=== Begin Enclosure ===

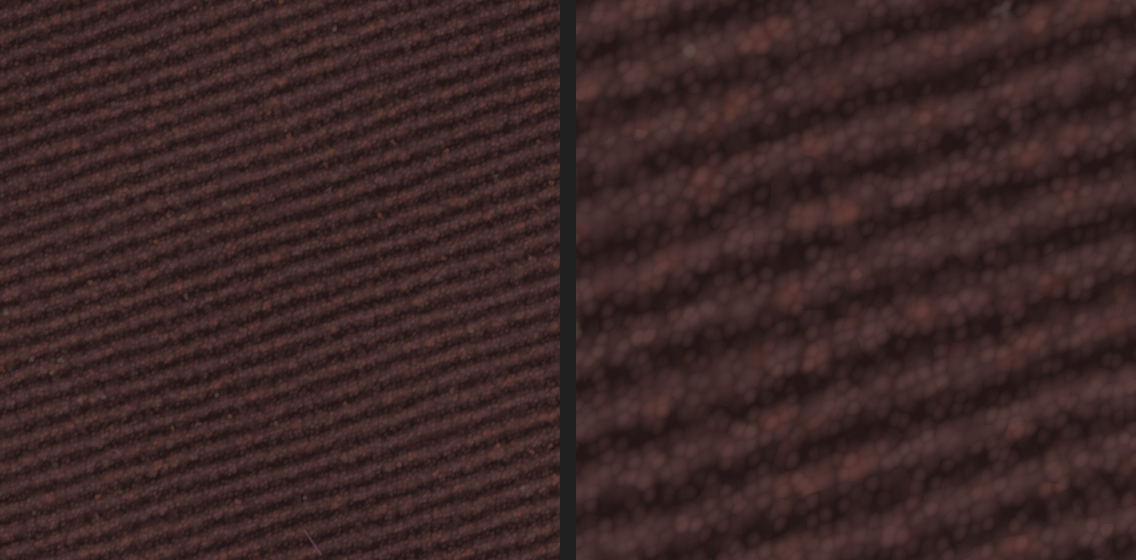
Left, the full canvas; right, a detail of the centre.
Give the GLSL for this texture, as a Shadertoy shader.

```glsl
// Dark brown twill cloth: 26 straight diagonal ribs up the canvas, rising to the right.
// A sine shades each rib; two sizes of cellular noise add yarn knots and crisp fuzz,
// with sparse rust or grey flecks and one mauve lint fibre near the lower edge.

vec2 hash2(vec2 p) {
    vec3 h = fract(p.xyx * vec3(0.1031, 0.1030, 0.0973));
    h += dot(h, h.yzx + 33.33);
    return fract((h.xx + h.yz) * h.zy);
}

// Distance to the nearest scattered point, then two random values of that point
vec3 cells(vec2 p) {
    vec2 base = floor(p);
    vec3 nearest = vec3(9.0, 0.0, 0.0);
    for (int j = -1; j <= 1; j++)
    for (int i = -1; i <= 1; i++) {
        vec2 cell = base + vec2(i, j);
        float d = length(cell + 0.1 + 0.8 * hash2(cell) - p);
        if (d < nearest.x) nearest = vec3(d, hash2(cell + 71.0));
    }
    return nearest;
}

float segmentDistance(vec2 p, vec2 a, vec2 b) {
    vec2 ab = b - a;
    return length(p - a - ab * clamp(dot(p - a, ab) / dot(ab, ab), 0.0, 1.0));
}

void mainImage(out vec4 fragColor, in vec2 fragCoord) {
    vec2 uv = fragCoord / iResolution.xy;
    float pixel = 1.0 / iResolution.y;

    // Rib coordinates: one unit of rib per repeat, the slope fanning slightly upward
    float slope = 0.285 + 0.03 * uv.y;
    float along = uv.x + slope * uv.y;
    float rib = 26.0 * (uv.y - slope * uv.x);
    rib += 0.05 * sin(along * 8.0 + uv.y * 11.0) + 0.03 * sin(along * 37.0 - rib * 1.7);

    // Yarn knots slanting across the ribs, and a finer fuzz over everything
    vec3 knot = cells(vec2(along * 46.0 - rib * 0.45, rib * 1.8) + 40.0);
    vec3 fuzz = cells(vec2(along * 104.0 - rib * 1.2, rib * 4.3) + 90.0);
    float knotBump = 1.0 - smoothstep(0.1, 0.75, knot.x);
    float fuzzBump = 1.0 - smoothstep(0.1, 0.75, fuzz.x);

    // Knots push the rib edges about, so grooves break into uneven dashes
    float ridge = 0.5 + 0.5 * sin(6.28318 * (rib + 0.16 * (knot.y - 0.5) * knotBump));

    // Shade from groove to crest, with slow unevenness of the cloth
    float shade = 0.13 + 0.70 * ridge;
    shade += 0.34 * (knotBump - 0.42) * (0.3 + knot.y);
    shade += 0.46 * (fuzzBump - 0.42) * (0.2 + fuzz.y) + 0.14 * (fuzz.z - 0.5) * fuzzBump;
    shade += 0.04 * sin(uv.x * 7.0 + 2.0 * sin(uv.y * 5.0));
    shade = clamp(shade, 0.0, 1.15);
    vec3 color = mix(vec3(0.140, 0.088, 0.088), vec3(0.310, 0.211, 0.203), shade);

    // Reddish tint on some knots
    float redKnot = smoothstep(0.6, 1.0, knot.z) * knotBump * ridge;
    color += vec3(0.050, 0.006, 0.0) * redKnot;

    // Sparse ragged flecks caught in the weave, mostly rust and a few grey
    vec3 fleck = cells(vec2(along * 50.0, rib * 2.0) + 15.0);
    float fleckSize = fleck.x + 0.12 * (0.5 - fuzzBump);
    float fleckMask = smoothstep(0.95, 0.99, fleck.y) * (1.0 - smoothstep(0.06, 0.38, fleckSize));
    vec3 fleckColor = mix(vec3(0.46, 0.27, 0.20), vec3(0.38, 0.34, 0.30), step(0.75, fleck.z));
    color = mix(color, fleckColor, 0.6 * fleckMask);

    // Mauve lint fibre
    float lint = segmentDistance(uv, vec2(0.545, 0.051), vec2(0.573, 0.010));
    color = mix(color, vec3(0.42, 0.28, 0.37), 0.6 * (1.0 - smoothstep(0.0006, 0.0018 + pixel, lint)));

    fragColor = vec4(color, 1.0);
}
```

=== End Enclosure ===

▶ [YOUR ASSIGNMENT]:
Copy each line of the preceding material that contains "nearest".

▶ [FINAL ANSWER]:
// Distance to the nearest scattered point, then two random values of that point
    vec3 nearest = vec3(9.0, 0.0, 0.0);
        if (d < nearest.x) nearest = vec3(d, hash2(cell + 71.0));
    return nearest;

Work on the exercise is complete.